Amanda grew up with a mother who hoarded everything from shoes to coupons. Newspapers were stacked in the bathroom of her childhood home, clothes were piled so high on her mother’s bed that she slept on the living room sofa. Amanda rarely ate at home because the kitchen counters were covered with Penny Savers, and on the kitchen table was a mound of bills and letters that had yet to be filed or thrown out.
In fact, “thrown out” was a term Amanda never heard growing up.
Like most children of hoarders, Amanda kept her mother’s disorder to herself, because she didn’t understand it and because she feared that friends would treat her differently and make fun of her behind her back. She simply made up reasons why they could never meet at her house. She suffered from the hang-up that practically all children of hoarders describe as “doorbell dread,” the panic felt when someone arrives at the door.

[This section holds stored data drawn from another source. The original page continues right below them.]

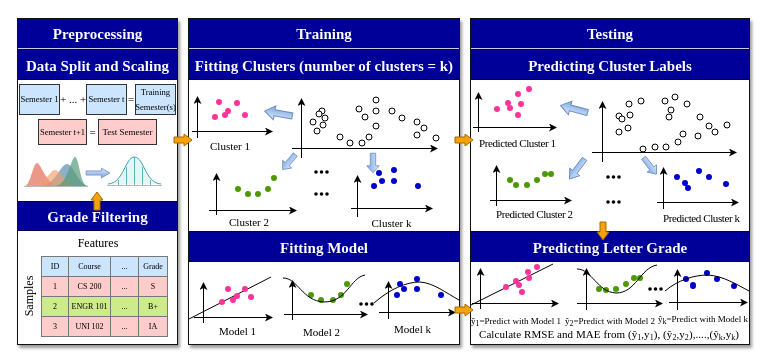
<!DOCTYPE html>
<html lang="en">
<head>
<meta charset="utf-8">
<title>Cluster-based grade prediction pipeline</title>
<style>
:root{--navy:#000099;--ink:#000;--blue-box:#cce5ff;--pink-box:#ffcccc;--green-box:#cdeb8b;--pink:#ff3399;--green:#4d9900;--blue:#0000cc;--gold:#f5a20a;--gold-line:#a86a00}
*{box-sizing:border-box;margin:0;padding:0}
body{width:768px;height:364px;overflow:hidden;background:#fff;color:var(--ink);font-family:"Liberation Serif","Noto Serif",serif}
.pipeline{position:relative;width:768px;height:364px;padding:18px 17px;display:flex;gap:11px;overflow:hidden}
.stage{height:327px;display:grid;background:#fff;outline:1px solid #111;outline-offset:-1px;box-shadow:2px 3px 3px #0006;flex:none}
.preprocessing{width:161px;margin-right:-1px;grid-template-rows:31px 31px 121px 30px 114px}
.training{width:272px;margin-right:-1px;grid-template-rows:31px 31px 151px 31px 83px}
.testing{width:280px;grid-template-rows:31px 31px 151px 31px 83px}
h2,h3{background:var(--navy);color:#fff;font-size:15px;line-height:1;font-weight:700;white-space:nowrap;display:flex;align-items:center;justify-content:center;border:1px solid #000050}
h2{border-bottom:1px solid #c9c9e6;padding-top:2px}
h3{padding-top:3px}
.split{padding:4px 2px 0;font-size:9px;line-height:15px}
.equation{display:flex;align-items:center;white-space:nowrap}
.equation + .equation{margin:4px 0 0 19px}
.term{display:flex;align-items:center;justify-content:center;text-align:center;border:1px solid #333;background:var(--blue-box);height:31px;width:41px;flex:none;font-size:8.6px}
.test .term{background:var(--pink-box);height:26px;width:49px}
.test .term:last-child{width:59px;font-size:9px}
.operator{flex:none;text-align:center;font-size:11px}
.plus{width:26px}.equals{width:8px}.test .equals{width:11px}
.grades{position:relative;padding:5px 0 0 24px}
.grades p{font-size:12px;line-height:14px}
.features{width:114px;text-align:center}
.samples{position:absolute;left:-18px;top:58px;width:60px;text-align:center;transform:rotate(-90deg)}
table{width:126px;height:81px;margin-top:6px;border-collapse:collapse;table-layout:fixed;font-size:8px;text-align:center}
td,th{border:1px solid #777;font-weight:400;white-space:nowrap;height:20px;line-height:10px}
thead{background:var(--blue-box)}
.fail{background:var(--pink-box)}
.pass{background:var(--green-box)}
.plots{position:absolute;left:0;top:0;font-size:11px}
.axis{fill:none;stroke:#000;marker-start:url(#head);marker-end:url(#head)}
.fit{fill:none;stroke:#000}
.dots{fill:none;stroke-width:6;stroke-linecap:round}
.pink{stroke:var(--pink)}.green{stroke:var(--green)}.blue{stroke:var(--blue)}
.ellipsis{stroke:#000;stroke-width:3.6}
.sample{fill:#fff;stroke:#000}
.flow{fill:url(#sky);stroke:#6c8ebf}
.step{fill:var(--gold);stroke:var(--gold-line)}
.sub{font-size:8px}
</style>
</head>
<body>
<main class="pipeline">
  <section class="stage preprocessing">
    <h2>Preprocessing</h2>
    <h3>Data Split and Scaling</h3>
    <div class="split">
      <div class="equation">
        <span class="term">Semester 1</span><span class="operator plus">+ ... +</span><span class="term">Semester t</span><span class="operator equals">=</span><span class="term">Training<br>Semester(s)</span>
      </div>
      <div class="equation test">
        <span class="term">Semester t+1</span><span class="operator equals">=</span><span class="term">Test Semester</span>
      </div>
    </div>
    <h3>Grade Filtering</h3>
    <div class="grades">
      <p class="features">Features</p>
      <p class="samples">Samples</p>
      <table>
        <colgroup><col style="width:27px"><col style="width:42px"><col style="width:28px"><col style="width:29px"></colgroup>
        <thead><tr><th>ID</th><th>Course</th><th>...</th><th>Grade</th></tr></thead>
        <tbody>
          <tr class="fail"><td>1</td><td>CS 200</td><td>...</td><td>S</td></tr>
          <tr class="pass"><td>2</td><td>ENGR 101</td><td>...</td><td>B+</td></tr>
          <tr class="fail"><td>3</td><td>UNI 102</td><td>...</td><td>IA</td></tr>
        </tbody>
      </table>
    </div>
  </section>

  <section class="stage training">
    <h2>Training</h2>
    <h3>Fitting Clusters (number of clusters = k)</h3>
    <div></div>
    <h3>Fitting Model</h3>
  </section>

  <section class="stage testing">
    <h2>Testing</h2>
    <h3>Predicting Cluster Labels</h3>
    <div></div>
    <h3>Predicting Letter Grade</h3>
  </section>

  <svg class="plots" width="768" height="364" viewBox="0 0 768 364">
    <defs>
      <marker id="head" viewBox="0 0 8 8" refX="7" refY="4" markerWidth="8" markerHeight="8" orient="auto-start-reverse"><path d="M0 0L8 4 0 8 2 4Z"/></marker>
      <linearGradient id="sky" x2="0" y2="1"><stop stop-color="#dae8fc"/><stop offset="1" stop-color="#7ea6e0"/></linearGradient>
      <circle id="o" r="3"/>
      <path id="flow" d="M-14 -3H4V-7L14 0 4 7V3H-14Z"/>
      <path id="step" d="M-9 -3H1V-6L9 0 1 6V3H-9Z"/>
      <path id="ellipsis" d="M-5.5 0h0M0 0h0M5.5 0h0"/>
    </defs>

    <g id="scaling">
      <path fill="#4f86a8" fill-opacity=".65" d="M40 186C56 185 60 164 67 164S78 185 88 186Z"/>
      <path fill="#e0604c" fill-opacity=".65" d="M25 186C31 184 33 163 37 163S46 184 58 186Z"/>
      <path fill="#f0a06a" fill-opacity=".65" d="M32 186C46 184 50 170 55 170S66 184 76 186Z"/>
      <path fill="#5a9a78" fill-opacity=".7" d="M56 186C68 184 71 157 75 157S80 184 87 186Z"/>
      <path stroke="#999" stroke-width=".7" d="M24 186.500H88M107 185.500H162"/>
      <path fill="#e6f5f6" stroke="#3aa6b0" d="M108 184C124 183 125 157 134.500 157S145 183 161 184"/>
      <path stroke="#3aa6b0" stroke-width=".8" d="M134.500 157V185M126.500 167V185M142.500 167V185M118.500 180V185M150.500 180V185"/>
    </g>

    <g id="training-clusters">
      <path class="axis" d="M197.500 97V138M192 131.500H272"/>
      <path class="dots pink" d="M219 102h0M237 103h0M228 111h0M215 117h0M225 115h0M245 115h0"/>
      <text x="210" y="150">Cluster 1</text>
      <path class="axis" d="M301.500 99V158M292 148.500H437"/>
      <g class="sample">
        <use href="#o" x="322" y="111"/><use href="#o" x="319" y="114"/><use href="#o" x="325" y="118"/><use href="#o" x="313" y="122"/><use href="#o" x="323" y="125"/><use href="#o" x="317" y="131"/>
        <use href="#o" x="376" y="100"/><use href="#o" x="359" y="109"/><use href="#o" x="376" y="111"/><use href="#o" x="392" y="111"/><use href="#o" x="365" y="117"/><use href="#o" x="402" y="118"/>
        <use href="#o" x="340" y="137"/><use href="#o" x="350" y="143"/><use href="#o" x="362" y="143"/><use href="#o" x="369" y="137"/><use href="#o" x="376" y="126"/>
        <use href="#o" x="417" y="122"/><use href="#o" x="417" y="135"/><use href="#o" x="424" y="128"/><use href="#o" x="436" y="138"/>
      </g>
      <path class="axis" d="M216.500 174V215M209 210.500H296"/>
      <path class="dots green" d="M238 189h0M248 194h0M258 194h0M268 189h0M274 178h0"/>
      <text x="229" y="226">Cluster 2</text>
      <path class="axis" d="M357.500 176V217M351 208.500H432"/>
      <path class="dots blue" d="M374 186h0M379 173h0M382 181h0M394 170h0M394 181h0M418 186h0"/>
      <text x="371.500" y="227">Cluster k</text>
      <use class="dots ellipsis" href="#ellipsis" x="321.500" y="172"/>
      <use class="dots ellipsis" href="#ellipsis" x="321.500" y="194"/>
    </g>

    <g id="training-models">
      <path class="axis" d="M203.500 283V323M194 317.500H272"/>
      <path class="fit" d="M189 319L271 277"/>
      <path class="dots pink" d="M228 289h0M245 289h0M237 296h0M222 302h0M233 300h0M251 297h0"/>
      <text x="219" y="335">Model 1</text>
      <path class="axis" d="M292.500 281V320M284 314.500H367"/>
      <path class="dots green" d="M311 295h0M321 300h0M333 300h0M341 295h0M347 284h0"/>
      <path class="fit" d="M283 278C298 278 302 301 324 302C347 302 350 278 365 275"/>
      <text x="303" y="336">Model 2</text>
      <use class="dots ellipsis" href="#ellipsis" x="366.500" y="304"/>
      <path class="axis" d="M388.500 282V319M379 312.500H455"/>
      <path class="dots blue" d="M397 295h0M400 284h0M404 289h0M417 279h0M417 289h0M441 295h0"/>
      <path class="fit" d="M374 303C390 289 406 282 420 282C434 283 446 293 459 300"/>
      <text x="394" y="333">Model k</text>
    </g>

    <g id="predicted-clusters">
      <path class="axis" d="M478.500 93V132M473 127.500H556"/>
      <path class="dots pink" d="M529 89h0M518 94h0M508 103h0M521 104h0M497 109h0M510 108h0M518 115h0"/>
      <text x="479" y="147" textLength="77">Predicted Cluster 1</text>
      <path class="axis" d="M602.500 102V162M592 152.500H736"/>
      <g class="sample">
        <use href="#o" x="641" y="101"/><use href="#o" x="629" y="104"/><use href="#o" x="619" y="116"/><use href="#o" x="630" y="115"/><use href="#o" x="622" y="119"/><use href="#o" x="619" y="132"/><use href="#o" x="628" y="128"/>
        <use href="#o" x="665" y="101"/><use href="#o" x="675" y="97"/><use href="#o" x="687" y="104"/><use href="#o" x="671" y="110"/><use href="#o" x="669" y="117"/><use href="#o" x="700" y="117"/>
        <use href="#o" x="643" y="149"/><use href="#o" x="655" y="147"/><use href="#o" x="666" y="147"/><use href="#o" x="678" y="142"/><use href="#o" x="683" y="134"/>
        <use href="#o" x="698" y="136"/><use href="#o" x="709" y="126"/><use href="#o" x="715" y="132"/><use href="#o" x="727" y="125"/>
      </g>
      <path class="axis" d="M496.500 166V206M490 200.500H571"/>
      <path class="dots green" d="M510 180h0M516 185h0M527 185h0M537 180h0M545 174h0M551 174h0"/>
      <text x="496" y="218" textLength="77">Predicted Cluster 2</text>
      <path class="axis" d="M663.500 168V209M657 202.500H738"/>
      <path class="dots blue" d="M677 177h0M699 171h0M685 183h0M688 188h0M709 177h0M726 184h0"/>
      <text x="663" y="222" textLength="77">Predicted Cluster k</text>
      <use class="dots ellipsis" href="#ellipsis" x="613.500" y="177"/>
      <use class="dots ellipsis" href="#ellipsis" x="613.500" y="202"/>
    </g>

    <g id="predicted-grades">
      <path class="axis" d="M480.500 269V309M472 303.500H558"/>
      <path class="fit" d="M471 305L553 264"/>
      <path class="dots pink" d="M537 267h0M528 272h0M516 281h0M529 278h0M506 287h0M519 285h0M522 292h0"/>
      <path class="axis" d="M586.500 269V310M577 303.500H662"/>
      <path class="dots green" d="M599 289h0M606 290h0M616 289h0M626 284h0M634 278h0M640 278h0"/>
      <path class="fit" d="M577 269C592 269 597 292 616 293C636 293 640 268 657 265"/>
      <use class="dots ellipsis" href="#ellipsis" x="655.500" y="289"/>
      <path class="axis" d="M677.500 270V310M669 302.500H747"/>
      <path class="dots blue" d="M686 279h0M707 273h0M693 285h0M693 286h0M717 279h0M734 286h0"/>
      <path class="fit" d="M665 291C678 280 694 275 708 275C723 276 736 284 749 291"/>
      <g font-size="9">
        <text x="471" y="324" textLength="90">ŷ<tspan class="sub" dy="2">1</tspan><tspan dy="-2">=Predict with Model 1</tspan></text>
        <text x="565" y="324" textLength="90">ŷ<tspan class="sub" dy="2">2</tspan><tspan dy="-2">=Predict with Model 2</tspan></text>
        <text x="658" y="322" textLength="90">ŷ<tspan class="sub" dy="2">k</tspan><tspan dy="-2">=Predict with Model k</tspan></text>
      </g>
      <text x="479" y="338" textLength="260">Calculate RMSE and MAE from (ŷ<tspan class="sub" dy="2">1</tspan><tspan dy="-2">,y</tspan><tspan class="sub" dy="2">1</tspan><tspan dy="-2">), (ŷ</tspan><tspan class="sub" dy="2">2</tspan><tspan dy="-2">,y</tspan><tspan class="sub" dy="2">2</tspan><tspan dy="-2">),....,(ŷ</tspan><tspan class="sub" dy="2">k</tspan><tspan dy="-2">,y</tspan><tspan class="sub" dy="2">k</tspan><tspan dy="-2">)</tspan></text>
    </g>

    <g class="flow">
      <use href="#flow" transform="translate(98 173) scale(.85 .7)"/>
      <use href="#flow" transform="translate(278.500 113.500) rotate(190)"/>
      <use href="#flow" transform="translate(289 162) rotate(130) scale(.7 .85)"/>
      <use href="#flow" transform="translate(373 163) rotate(90) scale(.7 .9)"/>
      <use href="#flow" transform="translate(574 109) rotate(195)"/>
      <use href="#flow" transform="translate(577 169) rotate(127) scale(.9)"/>
      <use href="#flow" transform="translate(650 166) rotate(52) scale(.75 .85)"/>
    </g>
    <g class="step">
      <use href="#step" x="183" y="140"/>
      <use href="#step" x="464" y="140"/>
      <use href="#step" x="464" y="310"/>
      <use href="#step" transform="translate(97 201) rotate(-90)"/>
      <use href="#step" transform="translate(603 231) rotate(90)"/>
    </g>
  </svg>
</main>
</body>
</html>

As an adult, Amanda eventually cleared out her mother’s house and helped her settle into a retirement community. Although the hoarding is considerably better, Amanda still feels the need to barge in once a month to make sure that boxes aren’t collecting in the hallway and the bathtub isn’t storing newspapers or clothes.